_Directions:_
Check every line below, and copy those that include "leaves".

_Record extracts:_

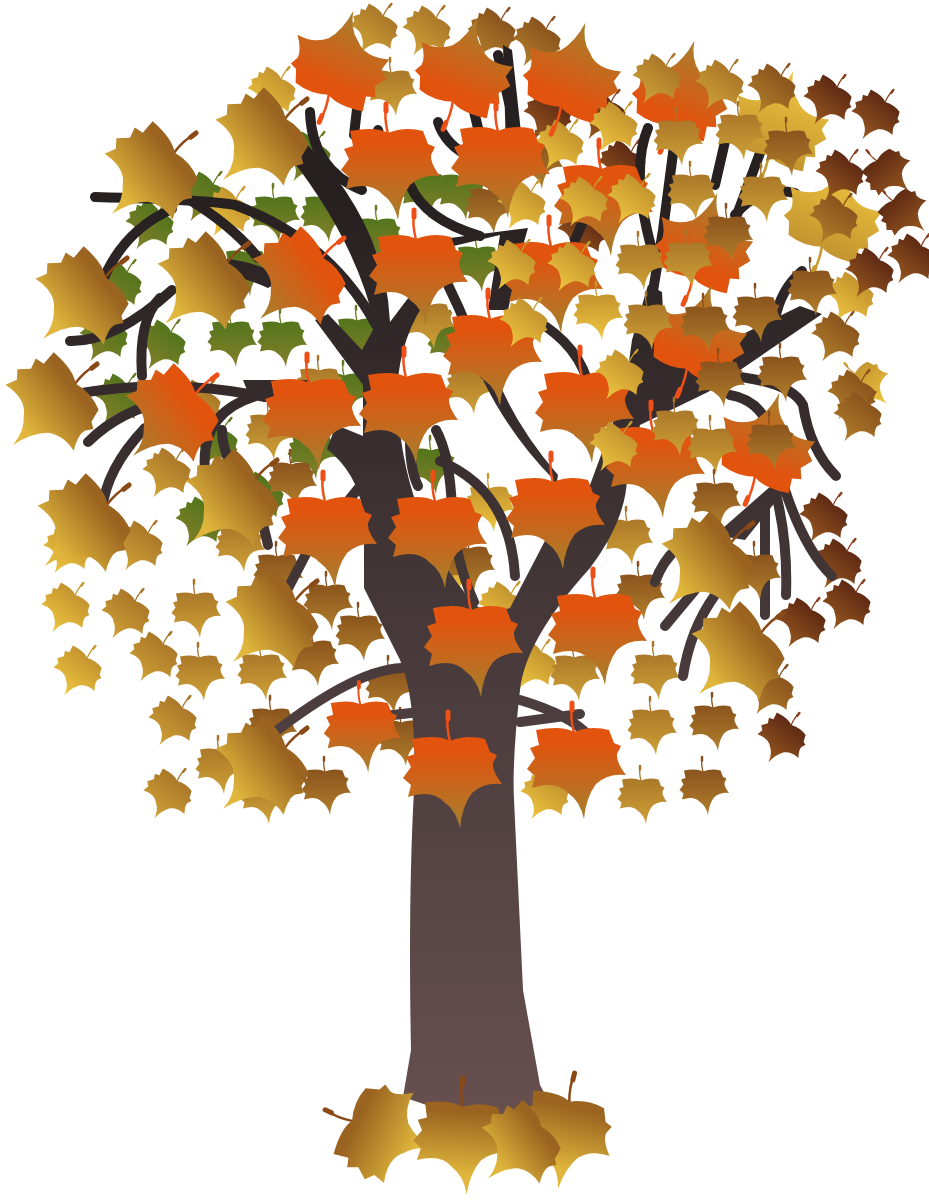
<!DOCTYPE html>
<html lang="en">
<head>
<meta charset="utf-8">
<title>Autumn tree</title>
<style>
:root{--paper:#fff;--bark-dark:#272021;--bark-mid:#483a3b;--bark-light:#664f4e;--ember:#e2530e;--rust:#ad7a2a;--brown:#9a6420;--gold:#e0b73c;--sun:#efc73f;--dark:#5f2a14;--green:#53751c;--olive:#84802a}
html,body{margin:0;background:var(--paper);overflow:hidden}
svg{display:block;width:929px;height:1200px}
.orange{fill:url(#g-orange);--stem:#ee4f16}
.amber{fill:url(#g-amber);--stem:#8a4a18}
.yellow{fill:url(#g-yellow);--stem:#c79a30}
.ochre{fill:url(#g-ochre);--stem:#a8742a}
.umber{fill:url(#g-umber);--stem:#8a4f1e}
.russet{fill:url(#g-russet);--stem:#8a4020}
.green{fill:url(#g-green);--stem:#6a7a22}
.branches{fill:none;stroke:url(#bark);stroke-width:10;stroke-linecap:round}
</style>
</head>
<body>
<svg viewBox="0 0 929 1200" role="img" aria-label="A tree with autumn leaves">
<defs>
<linearGradient id="bark" gradientUnits="userSpaceOnUse" x1="0" y1="200" x2="0" y2="1100"><stop stop-color="var(--bark-dark)"/><stop offset=".5" stop-color="var(--bark-mid)"/><stop offset="1" stop-color="var(--bark-light)"/></linearGradient>
<linearGradient id="g-orange" x2="0" y2="1"><stop offset=".15" stop-color="var(--ember)"/><stop offset=".9" stop-color="var(--rust)"/></linearGradient>
<linearGradient id="g-amber" x2="0" y2="1"><stop offset=".1" stop-color="var(--brown)"/><stop offset=".8" stop-color="var(--gold)"/></linearGradient>
<linearGradient id="g-yellow" x2="0" y2="1"><stop stop-color="#c4942f"/><stop offset="1" stop-color="var(--sun)"/></linearGradient>
<linearGradient id="g-ochre" x2="0" y2="1"><stop stop-color="#ab7829"/><stop offset="1" stop-color="#cfa236"/></linearGradient>
<linearGradient id="g-umber" x2="0" y2="1"><stop stop-color="#8a541d"/><stop offset="1" stop-color="#b27f2b"/></linearGradient>
<linearGradient id="g-russet" x2="0" y2="1"><stop stop-color="var(--dark)"/><stop offset="1" stop-color="#98591f"/></linearGradient>
<linearGradient id="g-green" x2="0" y2="1"><stop stop-color="var(--green)"/><stop offset="1" stop-color="var(--olive)"/></linearGradient>
<g id="leaf">
<path d="M-2-38Q-6-54-4-66" fill="none" stroke="var(--stem)" stroke-width="2.5"/>
<path d="M-4-61V-68" stroke="var(--stem)" stroke-width="5" stroke-linecap="round"/>
<path d="M-2-39Q-14-46-40-41L-37-26-46-23-41-13-49-2-41 5-44 17Q-20 9-8 22Q4 30 8 48Q10 26 20 13Q32 2 50 4Q40-9 41-17L45-25 38-28 33-41Q15-46-2-39Z"/>
</g>
<use id="big" href="#leaf" transform="rotate(52)"/>
<use id="flip" href="#leaf" transform="rotate(203)"/>
<use id="s" href="#leaf" transform="scale(.5)"/>
<use id="t" href="#leaf" transform="rotate(38)scale(.5)"/>
<use id="u" href="#leaf" transform="rotate(-40)scale(.5)"/>
</defs>

<g id="back-leaves">
<g class="green">
<use href="#t" x="148" y="228"/><use href="#t" x="116" y="288"/><use href="#t" x="202" y="200"/><use href="#s" x="275" y="218"/><use href="#s" x="325" y="218"/><use href="#t" x="305" y="160"/><use href="#s" x="378" y="240"/><use href="#s" x="425" y="195"/><use href="#s" x="462" y="196"/><use href="#s" x="478" y="268"/><use href="#t" x="102" y="340"/><use href="#t" x="160" y="348"/><use href="#s" x="232" y="343"/><use href="#s" x="282" y="343"/><use href="#s" x="358" y="340"/><use href="#t" x="116" y="402"/><use href="#s" x="246" y="272"/><use href="#s" x="345" y="395"/><use href="#t" x="212" y="446"/><use href="#s" x="312" y="455"/><use href="#s" x="432" y="470"/><use href="#t" x="198" y="525"/><use href="#t" x="258" y="500"/><use href="#s" x="452" y="345"/>
</g>
<g class="yellow">
<use href="#t" x="270" y="95"/><use href="#t" x="225" y="215"/><use href="#t" x="66" y="552"/><use href="#t" x="64" y="611"/><use href="#t" x="76" y="674"/><use href="#s" x="490" y="508"/><use href="#s" x="455" y="570"/><use href="#t" x="530" y="668"/><use href="#t" x="543" y="798"/><use href="#t" x="500" y="610"/>
</g>
<g class="ochre">
<use href="#t" x="372" y="32"/><use href="#t" x="425" y="34"/><use href="#s" x="392" y="92"/><use href="#t" x="165" y="476"/><use href="#t" x="137" y="549"/><use href="#t" x="124" y="617"/><use href="#t" x="152" y="660"/><use href="#s" x="196" y="614"/><use href="#s" x="200" y="677"/><use href="#t" x="171" y="724"/><use href="#t" x="166" y="797"/><use href="#s" x="240" y="548"/><use href="#t" x="195" y="408"/><use href="#s" x="270" y="436"/><use href="#s" x="320" y="390"/><use href="#s" x="220" y="770"/><use href="#s" x="265" y="800"/><use href="#s" x="262" y="676"/><use href="#s" x="470" y="390"/><use href="#s" x="430" y="325"/><use href="#s" x="575" y="677"/><use href="#s" x="642" y="800"/><use href="#s" x="652" y="731"/><use href="#s" x="628" y="541"/><use href="#s" x="655" y="676"/>
</g>
<g class="umber">
<use href="#t" x="490" y="36"/><use href="#t" x="535" y="45"/><use href="#s" x="490" y="210"/><use href="#s" x="538" y="165"/><use href="#s" x="292" y="484"/><use href="#s" x="278" y="576"/><use href="#s" x="328" y="606"/><use href="#s" x="360" y="637"/><use href="#s" x="314" y="662"/><use href="#s" x="272" y="730"/><use href="#s" x="326" y="791"/><use href="#s" x="390" y="690"/><use href="#s" x="402" y="742"/><use href="#s" x="704" y="791"/><use href="#s" x="714" y="727"/><use href="#s" x="640" y="596"/><use href="#s" x="470" y="568"/><use href="#t" x="768" y="693"/>
</g>
<g class="russet">
<use href="#t" x="546" y="118"/><use href="#t" x="600" y="118"/><use href="#t" x="620" y="168"/><use href="#t" x="580" y="235"/><use href="#t" x="822" y="521"/><use href="#t" x="836" y="567"/><use href="#t" x="845" y="608"/><use href="#t" x="800" y="626"/><use href="#t" x="780" y="741"/>
</g>
</g>

<g id="tree" fill="url(#bark)">
<g class="branches">
<path d="M95 197Q210 200 235 205Q330 240 376 325"/>
<path d="M100 288Q120 232 172 209M190 200Q235 228 258 258"/>
<path d="M70 341Q115 342 172 290M142 376Q138 320 160 298"/>
<path d="M76 394Q170 377 265 397M88 442Q120 410 170 400M102 512Q105 470 145 428M205 470Q200 410 260 395M222 430Q222 455 242 482"/>
<path d="M310 112Q312 170 362 190M354 135L358 100M378 130L392 175M410 185Q425 220 480 236M438 122Q445 145 472 158"/>
<path d="M520 150L498 55M470 95L478 128M448 285Q470 330 485 375M436 430Q450 455 452 510Q455 560 474 602M410 440Q410 470 418 486M440 461Q510 490 515 576"/>
<path d="M645 340L663 230 678 115M652 250Q630 170 648 128M735 220L763 145M715 185L730 120M735 215Q760 185 795 193M575 240L590 205M535 320Q580 345 590 390"/>
<path d="M665 390L700 335M775 320Q780 290 802 271M720 375Q790 380 803 405Q810 450 836 476M730 395Q760 400 770 430"/>
<path d="M655 582Q670 540 715 530M665 626L695 590M683 676Q690 630 715 595M765 500V615M775 490Q788 540 786 595M785 490Q805 550 832 576M282 600L308 550 362 484"/>
<path d="M255 748Q350 670 402 668M375 717L420 712M520 700Q570 715 588 735M520 722L580 714"/>
<path d="M268 545L262 520"/>
</g>
<path d="M403 1097L411 1050Q408 900 414 790Q417 700 400 660L364 588V520Q360 475 327 449L336 425 363 436V385L315 320 328 314 362 350 375 326Q355 235 278 142L292 130Q374 204 388 300L390 322 418 285 430 295Q400 335 397 390Q400 520 475 605Q490 615 510 608L548 535 552 478Q510 435 483 380L496 375Q515 425 558 475L548 540 590 485 625 390 632 340 648 285 662 292 665 350 690 360 800 306 822 314 708 392 640 425 627 478Q626 520 590 568Q525 640 520 690Q512 760 514 800L523 990 540 1085 548 1100 500 1130Z"/>
<path d="M185 260Q240 252 285 278L268 288Q230 270 185 272ZM243 380H310L300 406 250 398ZM488 310L500 235 445 248 450 238 528 228 524 242 508 310ZM503 45L512 50 524 160 506 150ZM715 535L780 478 788 486 745 540Z"/>
</g>

<g id="right-leaves">
<g class="yellow">
<use href="#flip" x="782" y="118"/><use href="#flip" x="835" y="210"/><use href="#t" x="848" y="300"/><use href="#u" x="868" y="388"/><use href="#t" x="558" y="148"/><use href="#t" x="520" y="208"/>
</g>
<g class="russet">
<use href="#t" x="826" y="103"/><use href="#t" x="874" y="118"/><use href="#t" x="838" y="178"/><use href="#u" x="890" y="175"/><use href="#u" x="906" y="215"/><use href="#t" x="868" y="276"/><use href="#t" x="910" y="262"/>
</g>
<g class="umber">
<use href="#s" x="788" y="152"/><use href="#t" x="770" y="92"/><use href="#t" x="832" y="222"/><use href="#s" x="812" y="292"/><use href="#t" x="834" y="340"/><use href="#t" x="850" y="398"/><use href="#t" x="856" y="420"/>
</g>
</g>

<g id="orange-leaves" class="orange">
<use href="#flip" x="342" y="58"/><use href="#flip" x="466" y="65"/><use href="#flip" x="574" y="70"/><use href="#flip" x="683" y="88"/>
<use href="#leaf" x="390" y="172"/><use href="#leaf" x="500" y="170"/><use href="#leaf" x="603" y="208"/><use href="#leaf" x="553" y="285"/><use href="#flip" x="706" y="240"/><use href="#leaf" x="418" y="278"/><use href="#big" x="293" y="283"/>
<use href="#leaf" x="492" y="358"/><use href="#flip" x="700" y="332"/><use href="#leaf" x="311" y="422"/><use href="#leaf" x="408" y="416"/><use href="#leaf" x="584" y="415"/><use href="#flip" x="768" y="440"/><use href="#leaf" x="655" y="470"/><use href="#big" x="166" y="420"/>
<use href="#leaf" x="327" y="540"/><use href="#leaf" x="437" y="540"/><use href="#leaf" x="555" y="521"/><use href="#leaf" x="473" y="649"/><use href="#leaf" x="597" y="637"/>
<use href="#leaf" transform="translate(362 735)scale(.78)"/><use href="#leaf" x="452" y="780"/><use href="#leaf" x="576" y="771"/>
</g>

<g id="front-leaves">
<g class="yellow">
<use href="#t" x="510" y="268"/><use href="#t" x="522" y="326"/><use href="#t" x="570" y="270"/><use href="#t" x="582" y="205"/><use href="#t" x="630" y="202"/><use href="#t" x="612" y="130"/><use href="#s" x="598" y="316"/><use href="#t" x="618" y="378"/><use href="#t" x="612" y="450"/>
</g>
<g class="ochre">
<use href="#t" x="655" y="82"/><use href="#t" x="718" y="88"/><use href="#s" x="678" y="142"/><use href="#s" x="740" y="136"/><use href="#s" x="692" y="196"/><use href="#s" x="763" y="198"/><use href="#s" x="640" y="266"/><use href="#s" x="688" y="264"/><use href="#s" x="648" y="326"/><use href="#s" x="676" y="432"/><use href="#s" x="712" y="450"/>
</g>
<g class="umber">
<use href="#s" x="728" y="238"/><use href="#s" x="757" y="318"/><use href="#s" x="705" y="328"/><use href="#s" x="782" y="378"/><use href="#s" x="720" y="383"/><use href="#s" x="771" y="446"/><use href="#s" x="716" y="504"/><use href="#s" x="756" y="576"/>
</g>
<g class="amber">
<use href="#big" x="145" y="178"/><use href="#big" x="256" y="144"/><use href="#big" x="76" y="303"/><use href="#big" x="198" y="288"/><use href="#big" x="46" y="409"/><use href="#big" x="78" y="530"/><use href="#big" x="226" y="505"/><use href="#big" x="266" y="626"/><use href="#big" x="256" y="773"/><use href="#big" x="702" y="568"/><use href="#big" x="732" y="658"/>
</g>
</g>

<g id="fallen-leaves" class="amber">
<use href="#leaf" transform="translate(388 1136)rotate(-64)"/>
<use href="#leaf" transform="translate(462 1146)rotate(4)"/>
<use href="#leaf" transform="translate(562 1140)rotate(14)"/>
<use href="#big" transform="translate(516 1148)scale(.85)" style="--stem:transparent"/>
</g>
</svg>
</body>
</html>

_Expected output:_
<svg viewBox="0 0 929 1200" role="img" aria-label="A tree with autumn leaves">
<g id="back-leaves">
<g id="right-leaves">
<g id="orange-leaves" class="orange">
<g id="front-leaves">
<g id="fallen-leaves" class="amber">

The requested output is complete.